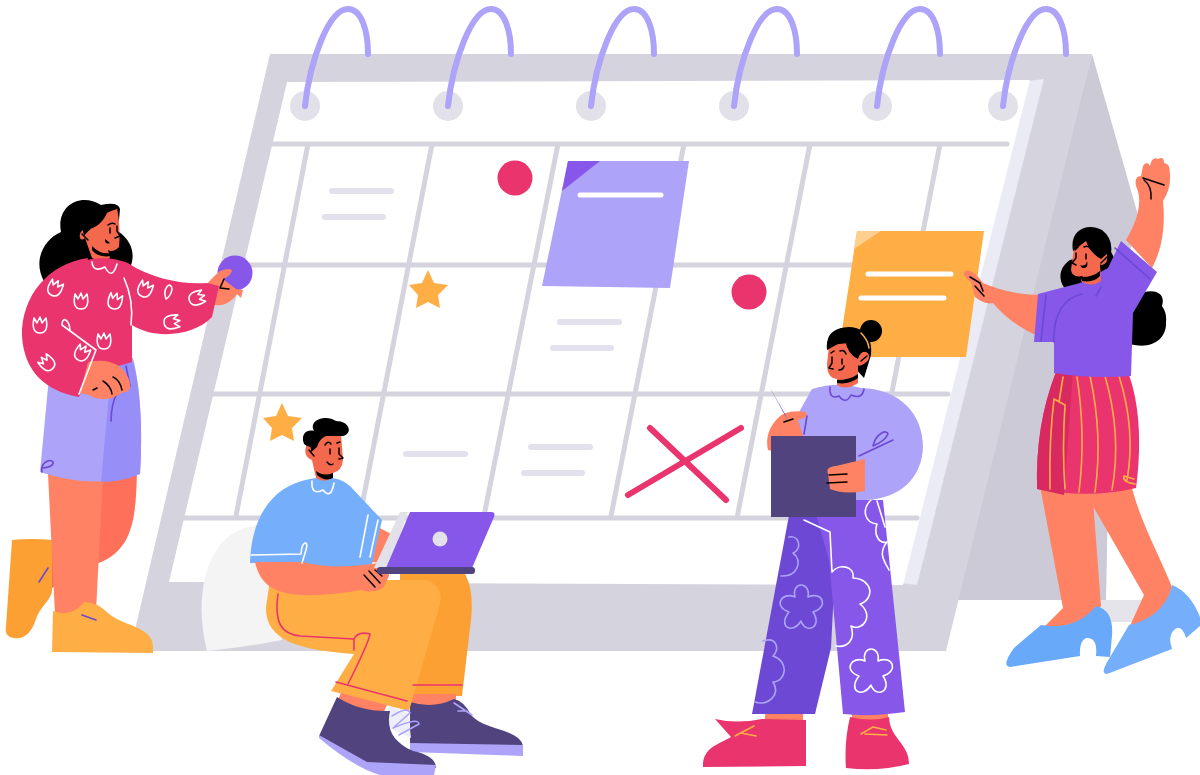
<!DOCTYPE html>
<html lang="en">
<head>
<meta charset="utf-8">
<title>Team planning calendar</title>
<style>
:root{--frame:#d4d3de;--side:#cbcad6;--hole:#e2e1e9;--lilac:#ada3f8;--violet:#8657e8;--deep:#6c48d5;--pink:#ea346e;--rose:#d82a60;--amber:#ffae45;--orange:#fda033;--skin:#ff8264;--face:#f4694e;--shade:#ff705b;--sky:#75affc;--navy:#50437e;--ink:#000}
html,body{margin:0;background:#fff;overflow:hidden}
svg{display:block;width:1200px;height:775px}
.line{fill:none;stroke-linecap:round;stroke-linejoin:round}
.grid{stroke:var(--frame);stroke-width:5}
.ring{stroke:var(--lilac);stroke-width:6}
.note{stroke:#e2e1ed;stroke-width:6}
.white{stroke:#fff;stroke-width:1.6}
.bold{stroke:#fff;stroke-width:5}
.ink{stroke:var(--ink);stroke-width:1.5}
.hair{fill:var(--ink)}
.skin{fill:var(--skin)}
.face{fill:var(--face)}
.shade{fill:var(--shade)}
.pink{fill:var(--pink)}
.violet{fill:var(--violet)}
.lilac{fill:var(--lilac)}
.amber{fill:var(--amber)}
.orange{fill:var(--orange)}
.sky{fill:var(--sky)}
.navy{fill:var(--navy)}
.trim-pink{stroke:var(--pink);stroke-width:1.6}
.trim-gold{stroke:var(--amber);stroke-width:1.6}
.trim-violet{stroke:var(--deep);stroke-width:1.6}
.trim-lilac{stroke:var(--lilac);stroke-width:1.6}
</style>
</head>
<body>
<svg viewBox="0 0 1200 775" role="img" aria-label="Four people planning around a large desk calendar">
<defs>
<g id="ring"><circle cx="0" cy="0" r="15" fill="var(--hole)"/><path class="line ring" d="M0 0C5-46 24-97 43-97C57-97 63-74 63-52"/></g>
<polygon id="star" class="amber" points="0,-20 6,-7 20,-5 10,5 12,18 0,12 -12,18 -10,5 -19,-5 -6,-7"/>
<g id="note"><path class="line note" d="M7 0H66M0 26H58"/></g>
<path id="tulip" class="line white" d="M-6-7Q-9 8 0 8Q9 8 6-7L2-2L0-8L-3-2Z"/>
<path id="flower" class="line" stroke-width="1.6" d="M-6-10C-10-26 10-26 7-10C22-16 28 0 12 5C22 20 5 28 0 14C-8 28-24 20-12 5C-28 0-20-16-6-10Z"/>
</defs>

<g id="calendar">
<polygon points="1092,54 1140,222 1112,300 1106,600 950,600" fill="var(--side)"/>
<polygon points="1100,600 1160,600 1150,622 1100,622" fill="#e4e4ea"/>
<polygon points="270,54 1092,54 946,651 130,651" fill="var(--frame)"/>
<polygon points="1028,81 1044,79 917,585 900,583" fill="#ebebf5"/>
<polygon points="287,82 1030,80 903,585 169,582" fill="#fff"/>
<path class="line grid" d="M273 144H1007M240 265H975M213 394H948M184 518H917M308 144L236 516M432 144L360 516M558 144L484 516M684 144L611 516M810 144L737 518M940 144L868 516"/>
<use href="#ring" x="305" y="106"/><use href="#ring" x="448" y="106"/><use href="#ring" x="591" y="106"/><use href="#ring" x="734" y="106"/><use href="#ring" x="877" y="106"/><use href="#ring" x="1003" y="106"/>
</g>

<g id="calendar-marks">
<use href="#note" x="325" y="191"/><use href="#note" x="553" y="322"/><use href="#note" x="524" y="447"/>
<path class="line note" d="M406 454H465"/>
<circle class="pink" cx="515" cy="178" r="17.5"/><circle class="pink" cx="749" cy="292" r="17.5"/>
<use href="#star" x="428" y="290"/><use href="#star" x="282" y="423"/>
<path class="line" stroke="var(--pink)" stroke-width="6" d="M650 428L726 500M741 428L628 495"/>
<polygon class="lilac" points="568,161 689,161 670,288 542,286"/>
<polygon class="violet" points="568,161 600,161 562,191"/>
<path class="line bold" d="M580 195H661"/>
<polygon class="amber" points="857,231 984,231 966,357 838,357"/>
<polygon points="857,231 881,231 854,249" fill="#ffcf8f"/>
<path class="line bold" d="M868 274H951M861 298H944"/>
<circle class="violet" cx="235" cy="273" r="17.5"/>
</g>

<g id="woman-placing-dot">
<path class="orange" d="M12 540Q32 538 52 540V592C48 604 40 606 35 622Q28 640 14 638Q4 637 6 626Z"/>
<path class="shade" d="M90 470H137C136 520 133 553 93 565L52 588V550L88 534Z"/>
<path class="line trim-violet" d="M39 582L48 568"/>
<path class="skin" d="M48 474H103L96 612Q80 625 55 614Z"/>
<path class="amber" d="M53 611Q72 618 84 602Q97 602 108 613C122 626 152 626 153 646V653L52 652Z"/>
<path class="line trim-violet" d="M82 615L96 620"/>
<path class="lilac" d="M51 356L133 358C142 394 142 440 140 474Q94 490 40 472Z"/>
<path d="M112 362H133C142 394 142 440 140 474Q122 482 101 482Z" fill="#978ef8"/>
<path class="line trim-violet" d="M126 366L130 386Q112 386 111 421M42 472C40 463 50 458 53 462Q54 467 42 468"/>
<path class="hair" d="M61 232C56 206 80 192 101 205Q118 201 120 209L118 231C139 246 134 266 124 277L45 283C33 264 41 241 61 232Z"/>
<path class="face" d="M85 238C77 245 78 225 89 231L98 215L117 208C120 224 120 237 119 247Q113 253 108 250L110 258Q101 263 92 258Z"/>
<path class="hair" d="M84 236C78 215 97 203 120 208Q110 211 107 213C104 220 99 226 90 229ZM92 246Q100 255 112 253L111 256Q98 258 92 250ZM105 239Q105 245 110 243Z"/>
<path class="line ink" d="M82 234L88 240M108 225Q112 222 115 224M110 228V233M117 226V231L120 236L115 238"/>
<path class="skin" d="M205 286Q214 276 220 271Q231 267 232 271Q229 277 223 279L236 289L243 290L241 298L237 294C228 308 214 306 207 303Z"/>
<path class="line ink" d="M224 279L220 288L229 289"/>
<path class="pink" d="M78 262Q106 254 128 263C151 279 185 285 207 283L219 286L212 317C194 336 155 340 132 325V362Q91 376 52 362Z"/>
<path class="pink" d="M88 258C49 263 21 296 22 336C24 371 45 391 79 397L98 350L74 336Z"/>
<path class="skin" d="M88 362Q106 358 119 366C133 378 133 393 124 392L112 398Q98 401 89 395L80 393Z"/>
<path class="line ink" d="M113 377Q120 380 122 390M103 381Q111 386 112 394M93 390L97 388"/>
<path class="line white" d="M79 394L96 350L62 325C62 316 69 319 70 330M124 278Q134 300 131 325M92 262Q93 273 105 267Q112 281 117 264"/>
<path class="line white" d="M166 299C162 288 171 280 172 289Q171 296 166 299"/>
<use href="#tulip" transform="translate(55 288) rotate(25)"/><use href="#tulip" x="81" y="301"/><use href="#tulip" x="40" y="325"/><use href="#tulip" transform="translate(47 363) rotate(-45)"/><use href="#tulip" x="104" y="341"/><use href="#tulip" transform="translate(82 353) rotate(30)"/><use href="#tulip" transform="translate(115 301) rotate(15)"/><use href="#tulip" transform="translate(145 289) rotate(25)"/><use href="#tulip" transform="translate(172 322) rotate(80)"/><use href="#tulip" transform="translate(197 298) rotate(70)"/>
</g>

<g id="man-with-laptop">
<path d="M207 651C194 601 202 531 258 525L282 640Q240 648 207 651Z" fill="#f4f4f5"/>
<path class="skin" d="M376 526L395 536L384 563L370 562Z"/>
<path class="orange" d="M400 574H465Q474 590 471 620L462 696H400Z"/>
<path class="skin" d="M412 694H456V706H408Z"/>
<path class="navy" d="M410 702Q433 709 454 699Q464 701 471 715C483 730 520 729 523 746L410 744Z"/>
<path class="lilac" d="M410 743L523 745V756L410 752Z"/>
<path class="amber" d="M270 580H425Q444 585 440 604L409 711L331 691L354 654C302 650 265 642 266 607Z"/>
<path class="line trim-pink" d="M278 594C274 624 282 634 300 636L354 639Q358 631 370 634Q369 642 348 684M354 639V650M336 682L407 701M413 685H462"/>
<path class="skin" d="M341 693L387 705L382 716L337 702Z"/>
<path d="M389 706L408 713L411 738L384 726Z" fill="#eeeefa"/>
<path class="navy" d="M337 697Q360 712 390 711C386 729 393 742 413 751Q436 756 436 768L365 765L319 736Z"/>
<path class="lilac" d="M319 735L367 762L436 765L434 775H380Q355 768 319 738Z"/>
<path class="line trim-lilac" d="M392 716Q408 706 410 713L393 728Q419 717 419 724L399 735M454 703L472 715M458 711H467"/>
<path class="sky" d="M310 479Q337 474 350 486L382 520L372 564Q334 574 302 563H250C251 520 270 486 310 479Z"/>
<path class="skin" d="M255 562H303Q330 569 363 565L379 563Q390 567 389 576L383 588Q372 594 361 590Q331 596 300 595C273 593 260 584 255 562Z"/>
<path class="line white" d="M251 555L301 554C302 540 309 540 306 550L302 563M368 515L360 557M378 520L370 557M312 481Q311 496 323 490Q331 500 334 483"/>
<path class="line ink" d="M364 575L375 587M369 571L380 583M375 570L382 576"/>
<path class="face" d="M307 444Q302 456 312 460L316 478Q325 484 333 477V473Q342 471 343 460L341 434L322 430Z"/>
<path class="hair" d="M304 444C300 433 308 429 314 431C308 420 326 414 336 421C350 421 353 434 343 436H326Q319 439 317 447L310 453Q313 446 307 446ZM316 471Q324 477 333 473V478Q325 482 317 475Z"/>
<path class="line ink" d="M309 450L314 456M325 445Q328 440 331 444M337 443L340 442M330 449V454M339 448V454L343 458L339 459M327 462Q330 466 333 464"/>
<polygon points="408,512 400,512 374,568 388,568" fill="var(--hole)"/>
<path class="violet" d="M410 512H491Q496 512 494 517L472 568H386Z"/>
<rect class="navy" x="377" y="567" width="98" height="7" rx="3"/>
<circle cx="440" cy="539" r="7.5" fill="var(--hole)"/>
</g>

<g id="woman-with-clipboard">
<path class="skin" d="M766 710H803V724H764ZM852 710H888V722H852Z"/>
<path class="pink" d="M715 719Q737 724 762 719L806 720V766L703 767C702 747 720 744 731 737Z"/>
<path class="pink" d="M850 717Q871 722 889 717C890 739 909 743 909 764Q878 772 846 768Q844 742 850 717Z"/>
<path class="line trim-gold" d="M735 736L754 726M741 733L756 736M861 734L873 727L886 730M865 734L887 735"/>
<path d="M790 510H838L831 648L815 714H752Z" fill="var(--deep)"/>
<path class="violet" d="M812 500H883L905 712Q872 717 843 714L829 560Z"/>
<g stroke="var(--lilac)"><use href="#flower" x="801" y="607"/></g>
<path class="line trim-lilac" d="M789 537C800 535 802 550 793 553C803 560 798 577 781 576M763 641C777 636 780 650 773 656C789 661 787 681 773 682C781 695 768 706 755 702"/>
<g stroke="#fff"><use href="#flower" x="871" y="671"/></g>
<path class="line white" d="M804 520L830 532L832 572C839 563 855 566 853 578C873 579 875 599 860 604C875 616 862 632 851 626C856 641 846 648 836 646M871 500C861 510 865 523 877 524C873 536 880 544 887 542C878 553 884 561 889 570M877 501L885 527"/>
<path class="lilac" d="M812 389Q838 381 861 388C902 389 923 416 923 447C922 477 901 499 865 500H790V428Z"/>
<path class="skin" d="M768 450Q764 432 778 418Q786 409 806 412L807 417L798 420L803 436L772 451Z"/>
<path d="M769 386L785 414L788 421Z" fill="var(--deep)"/>
<path class="line ink" d="M784 422L793 419"/>
<path class="line trim-violet" d="M807 416L804 434M859 456L893 440M873 446C876 433 887 429 888 434Q885 441 873 446M830 387Q829 400 839 396Q846 405 851 395Q862 400 864 389"/>
<rect class="navy" x="771" y="436" width="85" height="81"/>
<path class="skin" d="M865 459V491Q845 495 830 489L828 474Q825 467 836 466Z"/>
<path class="line ink" d="M829 475L847 474M827 483L847 482"/>
<circle class="hair" cx="871" cy="331" r="11"/>
<path class="hair" d="M830 352C822 338 838 323 856 328Q873 333 871 355L864 378L840 352Z"/>
<path class="face" d="M829 345L849 343L858 355C867 346 874 358 865 363Q860 367 858 365V383Q846 391 837 385V379Q827 378 827 364Z"/>
<path class="hair" d="M827 350Q825 332 841 328L868 340L869 352Q861 349 858 359Q848 355 845 340ZM837 380Q850 380 858 374V378Q849 385 837 383Z"/>
<path class="line ink" d="M831 353L834 351M840 351Q844 349 846 354M832 357V363L829 368L833 369M842 359V364M839 370Q843 370 844 366M861 361L867 356"/>
<path class="line trim-gold" d="M861 333Q868 340 869 348"/>
</g>

<g id="woman-waving">
<path class="skin" d="M1040 486H1092L1101 606Q1088 625 1042 629L1063 608Z"/>
<path d="M1041 625Q1075 631 1096 606Q1114 610 1112 636L1110 657L1096 656Q1098 637 1086 638Q1079 641 1080 656L1010 667Q1001 666 1014 648Z" fill="#68a9f9"/>
<path class="skin" d="M1078 480H1130C1139 520 1158 552 1172 587Q1165 617 1129 628L1144 595Z"/>
<path class="sky" d="M1129 625C1157 619 1169 600 1172 585Q1190 592 1200 617V626L1186 638Q1181 622 1173 631Q1168 637 1172 649L1107 674Q1101 674 1106 664Z"/>
<path class="hair" d="M1070 260C1055 270 1060 287 1069 292L1110 286L1130 344C1152 350 1167 339 1166 322C1167 312 1163 308 1162 306C1167 290 1148 287 1135 297L1110 250Z"/>
<path class="skin" d="M1126 240C1138 220 1143 200 1136 186Q1134 176 1141 176L1143 166Q1147 160 1150 166Q1152 156 1158 159Q1164 156 1164 163Q1170 163 1170 174Q1171 189 1163 201Q1167 240 1152 268Z"/>
<path class="line ink" d="M1143 178L1164 185M1144 180Q1152 186 1151 199"/>
<path class="skin" d="M1042 295Q1010 295 983 283Q972 268 965 271Q961 275 971 282L975 297Q985 305 993 303Q1010 324 1040 337Z"/>
<path class="line ink" d="M970 277L980 283L983 291M975 286L984 296"/>
<path class="pink" d="M1056 372H1128C1141 407 1141 450 1136 488Q1090 499 1037 489C1036 445 1042 408 1056 372Z"/>
<path d="M1056 372H1073L1064 495L1037 489C1036 445 1042 408 1056 372Z" fill="var(--rose)"/>
<path class="line trim-gold" d="M1063 377L1059 402M1054 399L1065 405Q1062 450 1065 489M1054 399Q1049 440 1050 489M1077 377Q1086 435 1079 492M1090 376Q1103 435 1095 492M1105 376Q1122 435 1112 490M1119 376Q1136 430 1127 480M1135 484Q1122 482 1124 476L1134 479"/>
<path class="violet" d="M1038 294L1080 283L1108 268L1121 241L1157 272L1133 313L1131 376Q1090 379 1054 373V342H1034Z"/>
<path class="line trim-violet" d="M1046 295L1041 341M1054 342C1053 315 1063 298 1082 294M1115 248L1150 279M1096 296L1101 287"/>
<path class="face" d="M1075 240L1092 238L1102 253Q1108 251 1108 260Q1103 267 1100 264L1101 281Q1091 288 1081 281L1083 276Q1072 278 1071 270Z"/>
<path class="hair" d="M1073 251C1069 230 1087 222 1102 230Q1115 240 1110 258L1106 265L1108 253L1101 259Q1090 253 1086 241ZM1082 277Q1093 277 1100 271V276Q1094 283 1082 281ZM1080 265Q1086 267 1087 261Q1089 269 1082 268Z"/>
<path class="line ink" d="M1075 250L1078 247M1084 247Q1088 245 1091 249M1076 253V258L1072 263L1076 265M1086 254V259M1101 263L1107 257"/>
</g>
</svg>
</body>
</html>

## REQUIREMENT
Could you return exactly the lines above from the line with "450Q764 432 778" to the line with "353L834 351M840 351Q844", both included, and nothing else?

## YOUR SOLUTION
<path class="skin" d="M768 450Q764 432 778 418Q786 409 806 412L807 417L798 420L803 436L772 451Z"/>
<path d="M769 386L785 414L788 421Z" fill="var(--deep)"/>
<path class="line ink" d="M784 422L793 419"/>
<path class="line trim-violet" d="M807 416L804 434M859 456L893 440M873 446C876 433 887 429 888 434Q885 441 873 446M830 387Q829 400 839 396Q846 405 851 395Q862 400 864 389"/>
<rect class="navy" x="771" y="436" width="85" height="81"/>
<path class="skin" d="M865 459V491Q845 495 830 489L828 474Q825 467 836 466Z"/>
<path class="line ink" d="M829 475L847 474M827 483L847 482"/>
<circle class="hair" cx="871" cy="331" r="11"/>
<path class="hair" d="M830 352C822 338 838 323 856 328Q873 333 871 355L864 378L840 352Z"/>
<path class="face" d="M829 345L849 343L858 355C867 346 874 358 865 363Q860 367 858 365V383Q846 391 837 385V379Q827 378 827 364Z"/>
<path class="hair" d="M827 350Q825 332 841 328L868 340L869 352Q861 349 858 359Q848 355 845 340ZM837 380Q850 380 858 374V378Q849 385 837 383Z"/>
<path class="line ink" d="M831 353L834 351M840 351Q844 349 846 354M832 357V363L829 368L833 369M842 359V364M839 370Q843 370 844 366M861 361L867 356"/>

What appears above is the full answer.